# WHAT YOU WILL DO:
Wherever the string "easeOut" turns up in the data, copy the whole line.

(Source texts of formatted documents)
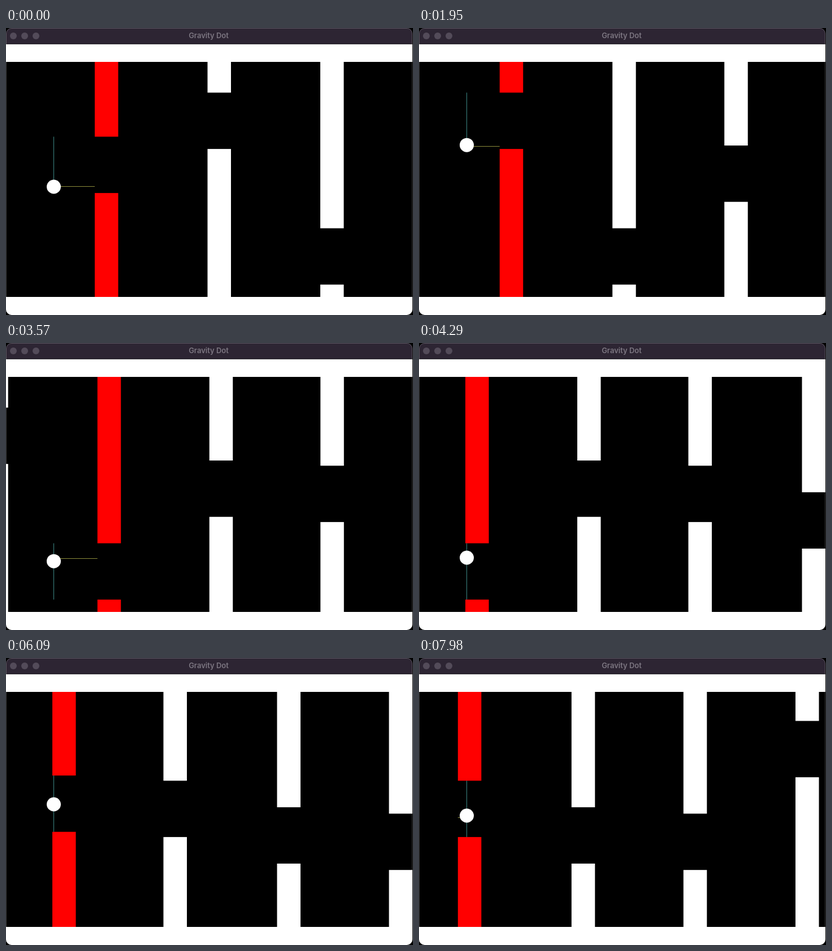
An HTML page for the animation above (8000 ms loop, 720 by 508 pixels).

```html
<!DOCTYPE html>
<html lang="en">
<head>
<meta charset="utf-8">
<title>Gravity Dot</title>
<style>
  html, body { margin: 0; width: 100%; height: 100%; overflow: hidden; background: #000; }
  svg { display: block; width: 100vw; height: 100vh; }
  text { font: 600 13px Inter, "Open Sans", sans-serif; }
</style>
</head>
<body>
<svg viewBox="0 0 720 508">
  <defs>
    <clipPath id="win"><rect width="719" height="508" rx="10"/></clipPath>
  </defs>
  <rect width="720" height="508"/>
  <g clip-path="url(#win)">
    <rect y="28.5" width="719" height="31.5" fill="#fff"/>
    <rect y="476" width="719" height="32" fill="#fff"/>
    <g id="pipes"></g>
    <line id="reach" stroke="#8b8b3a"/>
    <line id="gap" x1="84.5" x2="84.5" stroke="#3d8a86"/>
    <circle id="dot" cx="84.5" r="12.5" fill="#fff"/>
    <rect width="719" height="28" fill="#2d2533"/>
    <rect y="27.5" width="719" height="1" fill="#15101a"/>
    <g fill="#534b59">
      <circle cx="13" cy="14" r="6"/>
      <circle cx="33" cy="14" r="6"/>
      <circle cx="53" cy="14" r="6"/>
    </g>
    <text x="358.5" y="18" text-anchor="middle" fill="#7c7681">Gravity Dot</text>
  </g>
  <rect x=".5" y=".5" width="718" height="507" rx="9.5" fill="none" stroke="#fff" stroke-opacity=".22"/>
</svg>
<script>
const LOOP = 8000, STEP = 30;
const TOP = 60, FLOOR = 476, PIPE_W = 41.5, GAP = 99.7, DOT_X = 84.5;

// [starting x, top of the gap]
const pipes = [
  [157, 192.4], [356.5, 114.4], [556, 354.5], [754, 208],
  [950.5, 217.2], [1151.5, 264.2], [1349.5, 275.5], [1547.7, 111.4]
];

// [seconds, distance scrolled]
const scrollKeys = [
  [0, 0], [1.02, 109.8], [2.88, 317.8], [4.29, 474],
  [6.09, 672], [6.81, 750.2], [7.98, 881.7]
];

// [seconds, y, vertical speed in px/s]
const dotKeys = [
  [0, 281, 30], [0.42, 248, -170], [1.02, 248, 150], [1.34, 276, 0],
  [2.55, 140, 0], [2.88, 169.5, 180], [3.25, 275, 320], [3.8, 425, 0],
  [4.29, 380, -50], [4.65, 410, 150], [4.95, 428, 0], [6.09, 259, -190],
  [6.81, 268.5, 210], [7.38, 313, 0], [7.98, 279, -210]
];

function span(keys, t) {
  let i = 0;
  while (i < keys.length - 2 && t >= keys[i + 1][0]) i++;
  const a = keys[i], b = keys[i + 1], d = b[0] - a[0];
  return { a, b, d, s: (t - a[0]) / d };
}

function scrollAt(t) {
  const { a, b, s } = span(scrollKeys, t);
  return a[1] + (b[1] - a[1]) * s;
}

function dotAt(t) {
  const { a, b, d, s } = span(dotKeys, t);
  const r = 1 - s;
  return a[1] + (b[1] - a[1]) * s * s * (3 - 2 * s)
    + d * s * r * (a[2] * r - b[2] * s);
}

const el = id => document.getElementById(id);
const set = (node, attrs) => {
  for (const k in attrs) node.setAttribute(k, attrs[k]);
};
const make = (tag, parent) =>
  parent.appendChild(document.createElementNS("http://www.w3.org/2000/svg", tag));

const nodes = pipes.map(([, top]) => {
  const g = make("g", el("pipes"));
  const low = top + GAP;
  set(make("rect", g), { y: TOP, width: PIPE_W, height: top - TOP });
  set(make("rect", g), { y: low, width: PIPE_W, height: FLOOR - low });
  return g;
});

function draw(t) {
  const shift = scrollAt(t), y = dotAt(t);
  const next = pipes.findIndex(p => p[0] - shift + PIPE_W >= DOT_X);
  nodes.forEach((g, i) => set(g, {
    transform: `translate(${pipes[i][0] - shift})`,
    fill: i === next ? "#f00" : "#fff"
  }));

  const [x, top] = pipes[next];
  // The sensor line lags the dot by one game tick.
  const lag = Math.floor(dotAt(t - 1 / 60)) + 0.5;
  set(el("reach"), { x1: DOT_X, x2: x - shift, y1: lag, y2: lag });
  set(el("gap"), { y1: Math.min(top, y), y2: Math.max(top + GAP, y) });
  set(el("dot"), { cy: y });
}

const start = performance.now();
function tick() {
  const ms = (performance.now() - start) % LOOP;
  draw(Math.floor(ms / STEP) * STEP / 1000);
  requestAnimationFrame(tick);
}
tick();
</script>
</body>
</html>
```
==
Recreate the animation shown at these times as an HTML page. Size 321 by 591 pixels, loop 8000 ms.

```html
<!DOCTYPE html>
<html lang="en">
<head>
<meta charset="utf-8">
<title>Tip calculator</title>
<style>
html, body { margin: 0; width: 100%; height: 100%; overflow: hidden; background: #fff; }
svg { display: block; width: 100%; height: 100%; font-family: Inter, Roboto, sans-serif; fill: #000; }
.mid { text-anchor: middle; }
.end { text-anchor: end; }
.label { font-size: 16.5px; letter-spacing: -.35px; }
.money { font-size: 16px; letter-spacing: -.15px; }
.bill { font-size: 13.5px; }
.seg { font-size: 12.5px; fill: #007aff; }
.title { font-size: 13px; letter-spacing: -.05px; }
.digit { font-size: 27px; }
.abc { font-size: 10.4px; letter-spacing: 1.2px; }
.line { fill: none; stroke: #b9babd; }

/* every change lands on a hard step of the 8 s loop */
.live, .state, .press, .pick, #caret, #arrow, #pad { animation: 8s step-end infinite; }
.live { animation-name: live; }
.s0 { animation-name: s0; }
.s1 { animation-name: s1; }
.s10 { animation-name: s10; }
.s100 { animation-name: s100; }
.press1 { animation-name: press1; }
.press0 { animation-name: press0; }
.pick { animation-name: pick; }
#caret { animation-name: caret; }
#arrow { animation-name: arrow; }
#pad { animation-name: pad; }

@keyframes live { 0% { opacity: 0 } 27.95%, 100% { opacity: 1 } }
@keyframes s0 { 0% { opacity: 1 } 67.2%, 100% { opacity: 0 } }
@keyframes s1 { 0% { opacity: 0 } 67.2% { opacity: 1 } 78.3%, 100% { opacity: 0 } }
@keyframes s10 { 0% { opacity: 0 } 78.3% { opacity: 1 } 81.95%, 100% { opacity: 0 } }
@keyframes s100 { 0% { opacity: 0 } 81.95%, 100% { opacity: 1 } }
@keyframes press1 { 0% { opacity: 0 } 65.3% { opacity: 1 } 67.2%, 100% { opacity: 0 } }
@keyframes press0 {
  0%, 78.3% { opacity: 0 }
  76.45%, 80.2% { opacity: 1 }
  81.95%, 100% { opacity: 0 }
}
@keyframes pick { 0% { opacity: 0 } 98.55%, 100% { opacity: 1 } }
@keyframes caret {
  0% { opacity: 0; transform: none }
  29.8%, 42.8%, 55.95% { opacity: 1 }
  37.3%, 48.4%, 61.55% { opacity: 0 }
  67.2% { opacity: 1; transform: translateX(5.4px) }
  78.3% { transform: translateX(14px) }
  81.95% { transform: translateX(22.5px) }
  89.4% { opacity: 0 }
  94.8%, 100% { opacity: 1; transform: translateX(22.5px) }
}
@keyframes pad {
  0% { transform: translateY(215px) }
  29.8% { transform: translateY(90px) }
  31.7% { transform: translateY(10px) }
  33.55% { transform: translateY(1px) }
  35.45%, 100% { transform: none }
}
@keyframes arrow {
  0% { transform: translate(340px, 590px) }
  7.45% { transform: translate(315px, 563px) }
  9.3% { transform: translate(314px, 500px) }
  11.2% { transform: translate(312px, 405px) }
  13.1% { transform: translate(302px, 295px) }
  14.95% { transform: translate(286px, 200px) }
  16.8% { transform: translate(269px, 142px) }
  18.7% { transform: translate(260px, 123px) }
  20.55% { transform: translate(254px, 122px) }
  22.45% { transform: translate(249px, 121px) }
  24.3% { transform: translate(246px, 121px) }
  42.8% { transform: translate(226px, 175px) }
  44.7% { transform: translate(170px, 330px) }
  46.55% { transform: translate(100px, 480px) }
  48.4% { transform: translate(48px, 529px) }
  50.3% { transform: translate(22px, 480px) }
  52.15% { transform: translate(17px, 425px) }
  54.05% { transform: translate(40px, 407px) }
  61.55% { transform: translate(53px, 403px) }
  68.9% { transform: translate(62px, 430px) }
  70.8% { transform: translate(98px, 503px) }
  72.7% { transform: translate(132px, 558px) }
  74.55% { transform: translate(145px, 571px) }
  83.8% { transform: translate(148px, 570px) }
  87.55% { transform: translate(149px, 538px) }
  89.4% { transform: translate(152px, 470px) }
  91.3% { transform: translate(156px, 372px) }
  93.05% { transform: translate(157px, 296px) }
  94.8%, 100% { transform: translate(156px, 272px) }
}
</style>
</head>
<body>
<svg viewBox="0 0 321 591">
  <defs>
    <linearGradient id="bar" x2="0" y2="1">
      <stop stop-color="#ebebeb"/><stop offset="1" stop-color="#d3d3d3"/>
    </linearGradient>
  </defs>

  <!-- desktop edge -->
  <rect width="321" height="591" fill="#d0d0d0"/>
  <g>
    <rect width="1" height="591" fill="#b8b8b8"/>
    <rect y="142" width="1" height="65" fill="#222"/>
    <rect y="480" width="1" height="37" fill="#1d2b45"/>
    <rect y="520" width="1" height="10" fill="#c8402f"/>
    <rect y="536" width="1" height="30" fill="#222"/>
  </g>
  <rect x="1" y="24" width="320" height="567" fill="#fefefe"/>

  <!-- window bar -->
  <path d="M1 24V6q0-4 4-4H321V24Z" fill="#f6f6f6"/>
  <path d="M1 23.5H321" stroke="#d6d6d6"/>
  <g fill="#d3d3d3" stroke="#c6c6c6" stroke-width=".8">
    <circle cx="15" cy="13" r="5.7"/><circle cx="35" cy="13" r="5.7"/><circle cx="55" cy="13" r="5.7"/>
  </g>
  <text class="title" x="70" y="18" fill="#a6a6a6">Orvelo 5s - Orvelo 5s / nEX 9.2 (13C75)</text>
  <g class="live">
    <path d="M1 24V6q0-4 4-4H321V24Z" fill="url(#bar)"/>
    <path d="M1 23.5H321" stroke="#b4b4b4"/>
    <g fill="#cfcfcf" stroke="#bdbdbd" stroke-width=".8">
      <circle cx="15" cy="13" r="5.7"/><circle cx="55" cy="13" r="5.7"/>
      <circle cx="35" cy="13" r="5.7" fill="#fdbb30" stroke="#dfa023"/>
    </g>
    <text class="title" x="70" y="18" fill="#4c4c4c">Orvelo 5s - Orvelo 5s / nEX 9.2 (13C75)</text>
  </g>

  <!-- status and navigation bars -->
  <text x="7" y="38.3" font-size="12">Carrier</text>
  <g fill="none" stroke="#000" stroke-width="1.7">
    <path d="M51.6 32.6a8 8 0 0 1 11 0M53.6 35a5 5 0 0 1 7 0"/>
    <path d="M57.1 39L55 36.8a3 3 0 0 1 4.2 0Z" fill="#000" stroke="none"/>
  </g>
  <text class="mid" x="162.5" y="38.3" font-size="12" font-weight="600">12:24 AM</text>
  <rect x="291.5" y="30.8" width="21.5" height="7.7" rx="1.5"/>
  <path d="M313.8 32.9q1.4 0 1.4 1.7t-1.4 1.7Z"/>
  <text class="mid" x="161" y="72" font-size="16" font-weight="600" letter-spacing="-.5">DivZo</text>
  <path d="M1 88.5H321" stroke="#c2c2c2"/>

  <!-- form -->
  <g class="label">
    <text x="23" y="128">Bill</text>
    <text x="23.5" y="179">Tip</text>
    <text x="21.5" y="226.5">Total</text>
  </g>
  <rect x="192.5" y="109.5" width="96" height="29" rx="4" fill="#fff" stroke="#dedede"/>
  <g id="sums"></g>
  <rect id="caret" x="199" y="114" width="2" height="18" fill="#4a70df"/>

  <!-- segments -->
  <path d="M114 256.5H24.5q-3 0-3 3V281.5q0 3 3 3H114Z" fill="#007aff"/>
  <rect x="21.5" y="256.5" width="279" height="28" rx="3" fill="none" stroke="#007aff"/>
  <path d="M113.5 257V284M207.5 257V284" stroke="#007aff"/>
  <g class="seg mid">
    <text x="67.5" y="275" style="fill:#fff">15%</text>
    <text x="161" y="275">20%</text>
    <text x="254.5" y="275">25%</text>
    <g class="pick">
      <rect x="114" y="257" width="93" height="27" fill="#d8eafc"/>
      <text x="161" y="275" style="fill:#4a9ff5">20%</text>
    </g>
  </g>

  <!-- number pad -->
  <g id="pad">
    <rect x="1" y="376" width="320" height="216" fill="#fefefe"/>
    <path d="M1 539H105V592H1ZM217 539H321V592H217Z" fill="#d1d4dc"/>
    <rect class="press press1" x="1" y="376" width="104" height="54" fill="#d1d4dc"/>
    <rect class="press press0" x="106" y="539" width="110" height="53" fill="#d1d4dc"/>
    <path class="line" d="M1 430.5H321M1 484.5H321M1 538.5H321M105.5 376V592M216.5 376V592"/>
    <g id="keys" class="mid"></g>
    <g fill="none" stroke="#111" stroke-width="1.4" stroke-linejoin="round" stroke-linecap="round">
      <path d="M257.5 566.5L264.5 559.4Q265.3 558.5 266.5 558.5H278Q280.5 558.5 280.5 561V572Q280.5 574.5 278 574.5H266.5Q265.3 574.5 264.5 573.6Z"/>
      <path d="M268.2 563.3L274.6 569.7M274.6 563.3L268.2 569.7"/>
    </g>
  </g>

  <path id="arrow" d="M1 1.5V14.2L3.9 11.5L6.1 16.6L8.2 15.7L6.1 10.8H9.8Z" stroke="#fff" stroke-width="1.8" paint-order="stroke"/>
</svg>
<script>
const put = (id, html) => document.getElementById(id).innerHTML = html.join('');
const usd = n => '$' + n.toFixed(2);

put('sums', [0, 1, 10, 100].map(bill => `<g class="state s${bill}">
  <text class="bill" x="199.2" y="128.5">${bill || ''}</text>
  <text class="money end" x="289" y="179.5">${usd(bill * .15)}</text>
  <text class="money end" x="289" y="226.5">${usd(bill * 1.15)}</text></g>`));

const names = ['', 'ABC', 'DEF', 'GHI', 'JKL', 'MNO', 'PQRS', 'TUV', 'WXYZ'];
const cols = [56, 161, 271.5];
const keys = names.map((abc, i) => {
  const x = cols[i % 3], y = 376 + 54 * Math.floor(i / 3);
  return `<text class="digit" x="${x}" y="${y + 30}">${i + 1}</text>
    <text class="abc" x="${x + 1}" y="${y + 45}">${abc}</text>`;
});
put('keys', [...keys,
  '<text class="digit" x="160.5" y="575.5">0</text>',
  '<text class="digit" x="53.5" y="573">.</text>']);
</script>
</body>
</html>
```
...
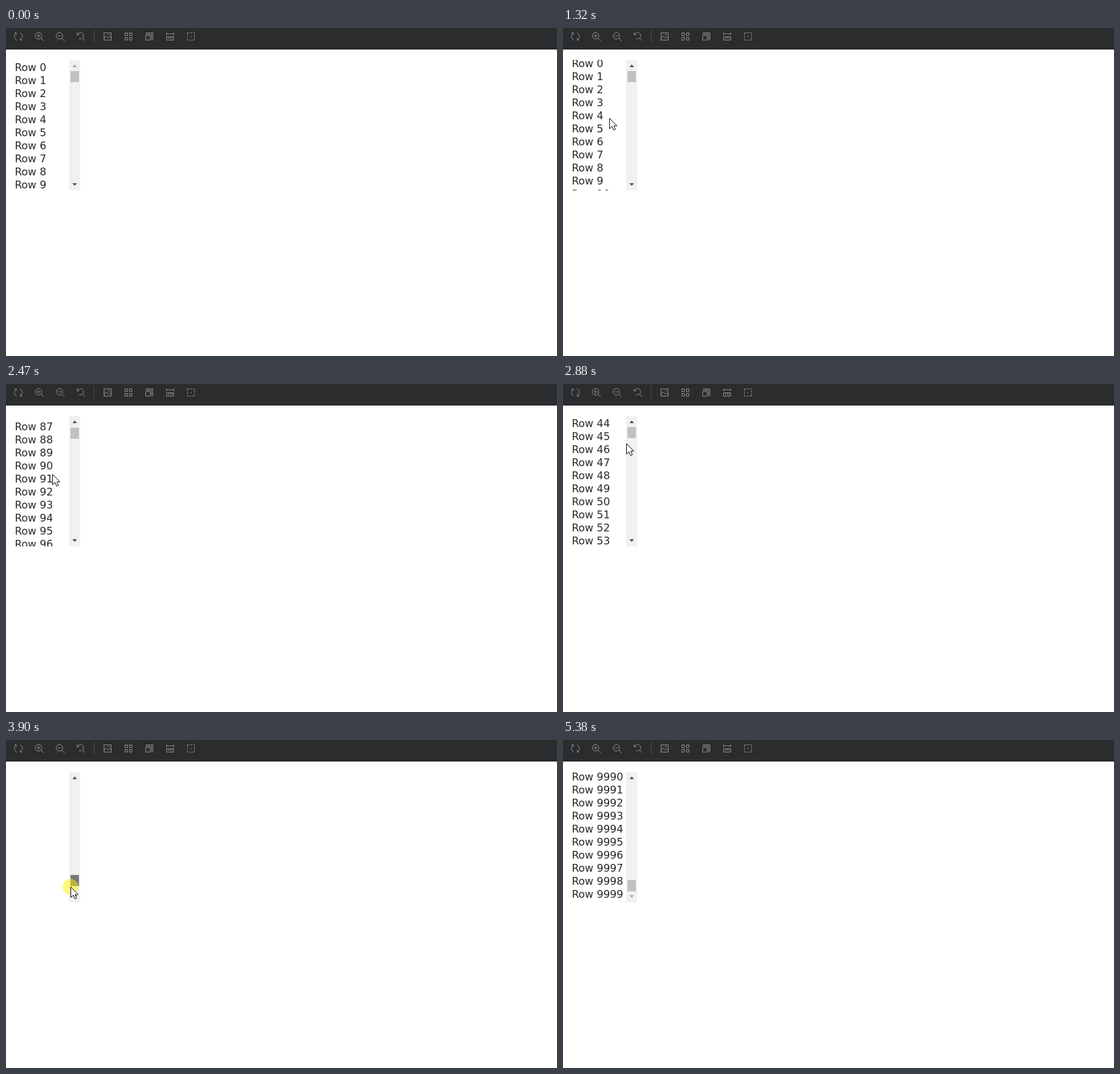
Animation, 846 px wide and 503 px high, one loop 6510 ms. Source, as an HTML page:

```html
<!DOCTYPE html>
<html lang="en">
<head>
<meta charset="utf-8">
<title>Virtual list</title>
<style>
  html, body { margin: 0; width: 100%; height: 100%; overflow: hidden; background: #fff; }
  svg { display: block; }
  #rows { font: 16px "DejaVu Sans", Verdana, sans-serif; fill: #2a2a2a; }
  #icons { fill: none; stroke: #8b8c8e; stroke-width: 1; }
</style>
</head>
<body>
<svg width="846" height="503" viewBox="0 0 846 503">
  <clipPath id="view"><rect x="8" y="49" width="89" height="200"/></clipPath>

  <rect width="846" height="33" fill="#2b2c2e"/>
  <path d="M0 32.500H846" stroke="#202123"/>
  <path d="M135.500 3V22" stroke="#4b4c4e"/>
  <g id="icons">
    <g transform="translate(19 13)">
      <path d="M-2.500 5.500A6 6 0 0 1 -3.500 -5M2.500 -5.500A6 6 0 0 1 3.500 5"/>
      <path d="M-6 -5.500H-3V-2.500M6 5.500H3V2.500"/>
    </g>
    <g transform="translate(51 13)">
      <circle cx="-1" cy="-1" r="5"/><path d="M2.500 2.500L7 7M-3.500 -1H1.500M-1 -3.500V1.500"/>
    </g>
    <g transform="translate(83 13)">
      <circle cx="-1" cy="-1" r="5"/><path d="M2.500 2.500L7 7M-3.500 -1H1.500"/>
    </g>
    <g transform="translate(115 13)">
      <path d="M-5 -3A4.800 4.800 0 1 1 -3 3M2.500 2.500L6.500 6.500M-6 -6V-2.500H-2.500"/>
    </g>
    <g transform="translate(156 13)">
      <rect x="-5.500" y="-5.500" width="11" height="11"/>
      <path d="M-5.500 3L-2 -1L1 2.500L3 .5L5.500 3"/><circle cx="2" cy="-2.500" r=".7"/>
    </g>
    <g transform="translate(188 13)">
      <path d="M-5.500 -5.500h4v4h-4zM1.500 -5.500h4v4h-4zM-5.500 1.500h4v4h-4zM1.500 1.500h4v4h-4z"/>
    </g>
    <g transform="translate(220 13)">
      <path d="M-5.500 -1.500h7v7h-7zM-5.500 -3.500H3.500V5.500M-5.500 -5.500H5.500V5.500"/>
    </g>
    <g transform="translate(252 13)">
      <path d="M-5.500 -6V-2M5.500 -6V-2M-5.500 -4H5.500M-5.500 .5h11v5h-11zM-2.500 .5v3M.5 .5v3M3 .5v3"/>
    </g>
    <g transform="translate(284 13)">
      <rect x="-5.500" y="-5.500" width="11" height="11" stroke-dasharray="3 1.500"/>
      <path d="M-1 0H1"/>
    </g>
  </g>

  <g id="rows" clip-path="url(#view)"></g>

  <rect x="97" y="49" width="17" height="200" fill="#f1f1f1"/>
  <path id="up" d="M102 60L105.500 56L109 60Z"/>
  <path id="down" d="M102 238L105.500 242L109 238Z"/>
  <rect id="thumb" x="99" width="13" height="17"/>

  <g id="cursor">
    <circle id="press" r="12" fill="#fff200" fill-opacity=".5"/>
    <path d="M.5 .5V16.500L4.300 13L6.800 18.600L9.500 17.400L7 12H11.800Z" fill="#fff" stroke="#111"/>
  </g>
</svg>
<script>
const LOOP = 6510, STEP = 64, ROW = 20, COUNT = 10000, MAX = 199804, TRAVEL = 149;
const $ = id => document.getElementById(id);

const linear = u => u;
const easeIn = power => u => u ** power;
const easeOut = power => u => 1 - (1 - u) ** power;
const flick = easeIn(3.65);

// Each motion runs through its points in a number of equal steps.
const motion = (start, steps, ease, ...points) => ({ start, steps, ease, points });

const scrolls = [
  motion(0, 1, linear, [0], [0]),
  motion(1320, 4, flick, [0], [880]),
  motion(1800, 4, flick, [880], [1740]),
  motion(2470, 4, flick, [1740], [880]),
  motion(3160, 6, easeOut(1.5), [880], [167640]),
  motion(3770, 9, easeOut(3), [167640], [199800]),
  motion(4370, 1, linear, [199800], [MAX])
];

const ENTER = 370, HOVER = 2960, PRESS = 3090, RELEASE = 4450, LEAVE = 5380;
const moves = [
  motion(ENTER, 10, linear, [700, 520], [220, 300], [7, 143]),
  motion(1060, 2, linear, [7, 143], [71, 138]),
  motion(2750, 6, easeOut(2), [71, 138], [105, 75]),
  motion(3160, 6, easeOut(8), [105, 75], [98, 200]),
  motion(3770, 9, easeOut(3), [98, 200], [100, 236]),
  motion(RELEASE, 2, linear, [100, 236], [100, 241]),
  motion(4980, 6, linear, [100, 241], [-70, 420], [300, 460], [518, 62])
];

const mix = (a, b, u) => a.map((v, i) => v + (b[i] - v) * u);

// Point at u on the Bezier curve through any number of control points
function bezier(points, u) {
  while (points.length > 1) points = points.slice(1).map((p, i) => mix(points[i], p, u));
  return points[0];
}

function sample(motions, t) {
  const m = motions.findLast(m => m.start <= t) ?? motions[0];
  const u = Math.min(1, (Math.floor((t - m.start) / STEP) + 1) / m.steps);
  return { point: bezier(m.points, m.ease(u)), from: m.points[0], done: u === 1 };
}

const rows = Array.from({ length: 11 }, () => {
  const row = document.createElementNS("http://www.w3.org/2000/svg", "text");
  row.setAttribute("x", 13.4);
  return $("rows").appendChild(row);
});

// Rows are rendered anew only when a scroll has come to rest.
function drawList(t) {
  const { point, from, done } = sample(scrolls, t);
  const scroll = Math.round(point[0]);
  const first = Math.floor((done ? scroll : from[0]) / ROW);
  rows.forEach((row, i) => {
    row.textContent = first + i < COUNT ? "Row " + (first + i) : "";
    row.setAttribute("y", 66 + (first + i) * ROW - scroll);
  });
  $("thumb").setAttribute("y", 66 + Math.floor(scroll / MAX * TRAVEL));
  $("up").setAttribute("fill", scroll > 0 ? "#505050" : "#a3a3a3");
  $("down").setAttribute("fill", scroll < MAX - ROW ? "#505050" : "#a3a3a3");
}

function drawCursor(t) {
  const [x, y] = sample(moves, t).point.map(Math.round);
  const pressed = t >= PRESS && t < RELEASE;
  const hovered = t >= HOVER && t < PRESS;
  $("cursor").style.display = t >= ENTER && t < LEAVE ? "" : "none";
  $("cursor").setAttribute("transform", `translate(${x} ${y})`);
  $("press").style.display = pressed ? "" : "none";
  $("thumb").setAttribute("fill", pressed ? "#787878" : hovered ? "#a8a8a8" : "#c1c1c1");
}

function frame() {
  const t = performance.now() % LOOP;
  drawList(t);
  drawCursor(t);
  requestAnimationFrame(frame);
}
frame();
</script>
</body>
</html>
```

# RESULT FOR THIS TASK:
const easeOut = power => u => 1 - (1 - u) ** power;
  motion(3160, 6, easeOut(1.5), [880], [167640]),
  motion(3770, 9, easeOut(3), [167640], [199800]),
  motion(2750, 6, easeOut(2), [71, 138], [105, 75]),
  motion(3160, 6, easeOut(8), [105, 75], [98, 200]),
  motion(3770, 9, easeOut(3), [98, 200], [100, 236]),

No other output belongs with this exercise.